Japan mulls deployment of US THAAD anti-ballistic missile system

Japan mulls deployment of US THAAD anti-ballistic missile system

Japan is seeking to increase its defense capabilities against a potential North Korean ballistic missile threat. It has set up a commission that will examine the potential benefits of placing Terminal High Altitude Area Defense (THAAD) systems on its territory.

“Although there is no specific plan to introduce the THAAD, the introduction of the new equipment will lead to strengthening Japan’s ability” in terms of tackling North Korean threats, Japan’s Defense Minister Tomomi Inada said this week.

“We are investigating future systems for intercepting missiles,” Inada told reporters in Tokyo. While no concrete plans are yet in place to deploy THAAD, military officials are looking at the option of beefing up defense capabilities and are “considering what can be done.”

The Ministry of Defense has set up a study committee, headed by State Minister of Defense Kenji Wakamiya to examine the pros and cons of US state-of-the-art interceptor system, Reuters Japan reported.

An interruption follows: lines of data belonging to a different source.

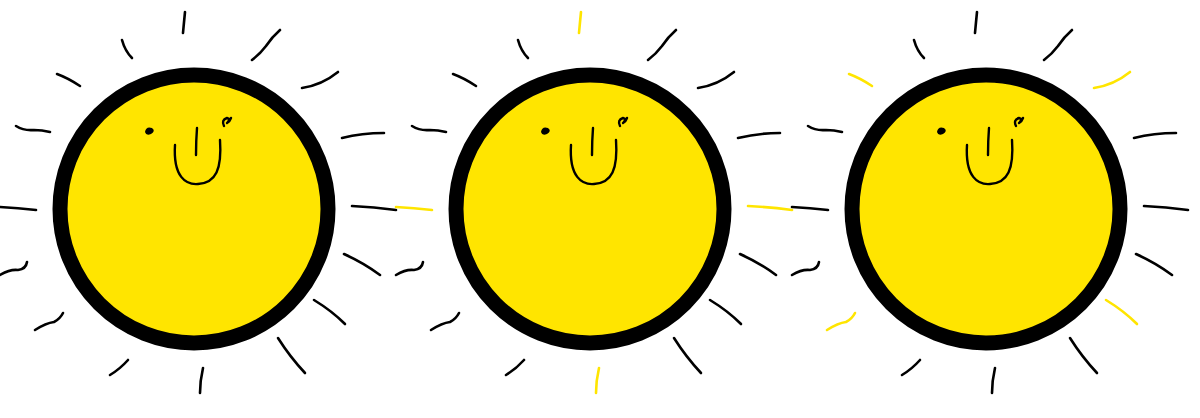
<!DOCTYPE html>
<html lang="en">
<head>
<meta charset="utf-8">
<title>Three Smiling Suns</title>
<style>
  :root {
    --sun-fill: #ffe500;
    --ink: #000000;
    --paper: #ffffff;
  }
  html, body {
    margin: 0;
    padding: 0;
    overflow: hidden;
    background: var(--paper);
  }
  .canvas {
    display: block;
    width: 1200px;
    height: 418px;
  }
  .sun-disc { fill: var(--sun-fill); stroke: var(--ink); stroke-width: 15; }
  .face-line { fill: none; stroke: var(--ink); stroke-width: 2.4; stroke-linecap: round; }
  .face-dot { fill: var(--ink); }
  .ray { fill: none; stroke-width: 2.6; stroke-linecap: round; stroke: var(--ink); }
  .ray-lit { stroke: var(--sun-fill); }
</style>
</head>
<body>
<svg class="canvas" viewBox="0 0 1200 418" width="1200" height="418" role="img" aria-label="Three hand-drawn smiling suns in a row">
  <defs>
    <g id="sun-body">
      <circle class="sun-disc" cx="0" cy="0" r="134"/>
      <path class="face-dot" d="M-49,-77 q1,-6 7,-4 q4,3 -1,6 q-5,2 -6,-2z"/>
      <path class="face-line" d="M30,-83 q-3,-6 3,-8 q4,1 0,5 M33,-86 q3,-2 4,-5"/>
      <path class="face-line" d="M3,-81 Q2,-68 2,-54"/>
      <path class="face-line" d="M-19,-64 C-21,-32 -8,-24 4,-25 C22,-26 28,-40 26,-69"/>
    </g>
    <path id="ray-n" d="M-9,-197 Q-10,-187 -11,-176"/>
    <path id="ray-nnw" d="M-72,-169 Q-69,-158 -62,-151"/>
    <path id="ray-nne" d="M58,-149 Q66,-155 72,-163 Q78,-172 86,-179"/>
    <path id="ray-nw" d="M-137,-135 Q-126,-131 -114,-123"/>
    <path id="ray-ne" d="M108,-121 Q128,-124 144,-137"/>
    <path id="ray-wnw" d="M-178,-83 Q-170,-78 -160,-79 Q-152,-79 -144,-77"/>
    <path id="ray-ene" d="M148,-71 Q168,-76 190,-76"/>
    <path id="ray-w" d="M-194,-2 Q-176,-1 -158,1"/>
    <path id="ray-e" d="M158,-3 Q180,-2 202,1"/>
    <path id="ray-wsw" d="M-194,66 Q-184,60 -176,61 Q-168,60 -167,53"/>
    <path id="ray-ese" d="M150,45 Q170,54 186,66"/>
    <path id="ray-sw" d="M-159,121 Q-148,114 -140,113 Q-134,110 -131,104"/>
    <path id="ray-se" d="M120,91 Q138,102 151,115"/>
    <path id="ray-ssw" d="M-84,166 Q-74,160 -66,151"/>
    <path id="ray-sse" d="M84,129 Q96,148 111,164"/>
    <path id="ray-s" d="M9,159 Q6,172 6,184"/>
  </defs>

  <g class="sun sun-plain" transform="translate(194 209)">
    <use class="ray" href="#ray-n"/>
    <use class="ray" href="#ray-nnw"/>
    <use class="ray" href="#ray-nne"/>
    <use class="ray" href="#ray-nw"/>
    <use class="ray" href="#ray-ne"/>
    <use class="ray" href="#ray-wnw"/>
    <use class="ray" href="#ray-ene"/>
    <use class="ray" href="#ray-w"/>
    <use class="ray" href="#ray-e"/>
    <use class="ray" href="#ray-wsw"/>
    <use class="ray" href="#ray-ese"/>
    <use class="ray" href="#ray-sw"/>
    <use class="ray" href="#ray-se"/>
    <use class="ray" href="#ray-ssw"/>
    <use class="ray" href="#ray-sse"/>
    <use class="ray" href="#ray-s"/>
    <use href="#sun-body"/>
  </g>

  <g class="sun sun-cross" transform="translate(590 209)">
    <use class="ray ray-lit" href="#ray-n"/>
    <use class="ray" href="#ray-nnw"/>
    <use class="ray" href="#ray-nne"/>
    <use class="ray" href="#ray-nw"/>
    <use class="ray" href="#ray-ne"/>
    <use class="ray" href="#ray-wnw"/>
    <use class="ray" href="#ray-ene"/>
    <use class="ray ray-lit" href="#ray-w"/>
    <use class="ray ray-lit" href="#ray-e"/>
    <use class="ray" href="#ray-wsw"/>
    <use class="ray" href="#ray-ese"/>
    <use class="ray" href="#ray-sw"/>
    <use class="ray" href="#ray-se"/>
    <use class="ray" href="#ray-ssw"/>
    <use class="ray" href="#ray-sse"/>
    <use class="ray ray-lit" href="#ray-s"/>
    <use href="#sun-body"/>
  </g>

  <g class="sun sun-diagonal" transform="translate(986 209)">
    <use class="ray" href="#ray-n"/>
    <use class="ray" href="#ray-nnw"/>
    <use class="ray" href="#ray-nne"/>
    <use class="ray ray-lit" href="#ray-nw"/>
    <use class="ray ray-lit" href="#ray-ne"/>
    <use class="ray" href="#ray-wnw"/>
    <use class="ray" href="#ray-ene"/>
    <use class="ray" href="#ray-w"/>
    <use class="ray" href="#ray-e"/>
    <use class="ray" href="#ray-wsw"/>
    <use class="ray" href="#ray-ese"/>
    <use class="ray ray-lit" href="#ray-sw"/>
    <use class="ray ray-lit" href="#ray-se"/>
    <use class="ray" href="#ray-ssw"/>
    <use class="ray" href="#ray-sse"/>
    <use class="ray" href="#ray-s"/>
    <use href="#sun-body"/>
  </g>
</svg>
</body>
</html>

The committee is expected to summarize the results of the probe by summer next year. 

The Defense Minister herself meanwhile plans to visit the US base in Guam in December to see the THAAD systems at work, according to The Japan News. 

Originally Japan was set to avoid the issue of ballistic missile defense for a few years until National Defense Program Guidelines (2019-23) could be discussed by the government. But after North Korea launched more than 20 ballistic missiles this year and carried out its fifth nuclear test, possible THAAD deployment moved up the defense agenda.

Earlier this year, despite objections from China and Russia, South Korea agreed to deploy US THAAD batteries on its territory also citing concerns with the North Korean missile threat.

If Tokyo, in the long run, does choose to deploy THAAD, Japan will acquire a three-stage interceptor system to secure its borders, Bloomberg reported.

The current two-tier system relies on ship-based SM-3 interceptors to target missiles in space and land-based PAC-3 batteries to intercept rockets flying closer to the ground. THAAD will allow for the interception of missiles in or outside the Earth’s atmosphere.

Local media meanwhile reports that THAAD deployment will cost hundreds of billions of yen. There is no news yet of how this venture might be funded.

Under the Status of Forces Agreement (SOFA), US will provide Korea with THAAD batteries at around $1.3 billion (1.49 trillion won) per unit, according to the Korea Times. The United States will fund its deployment and operation, but Seoul will be responsible for providing the land and relevant facilities to host the systems.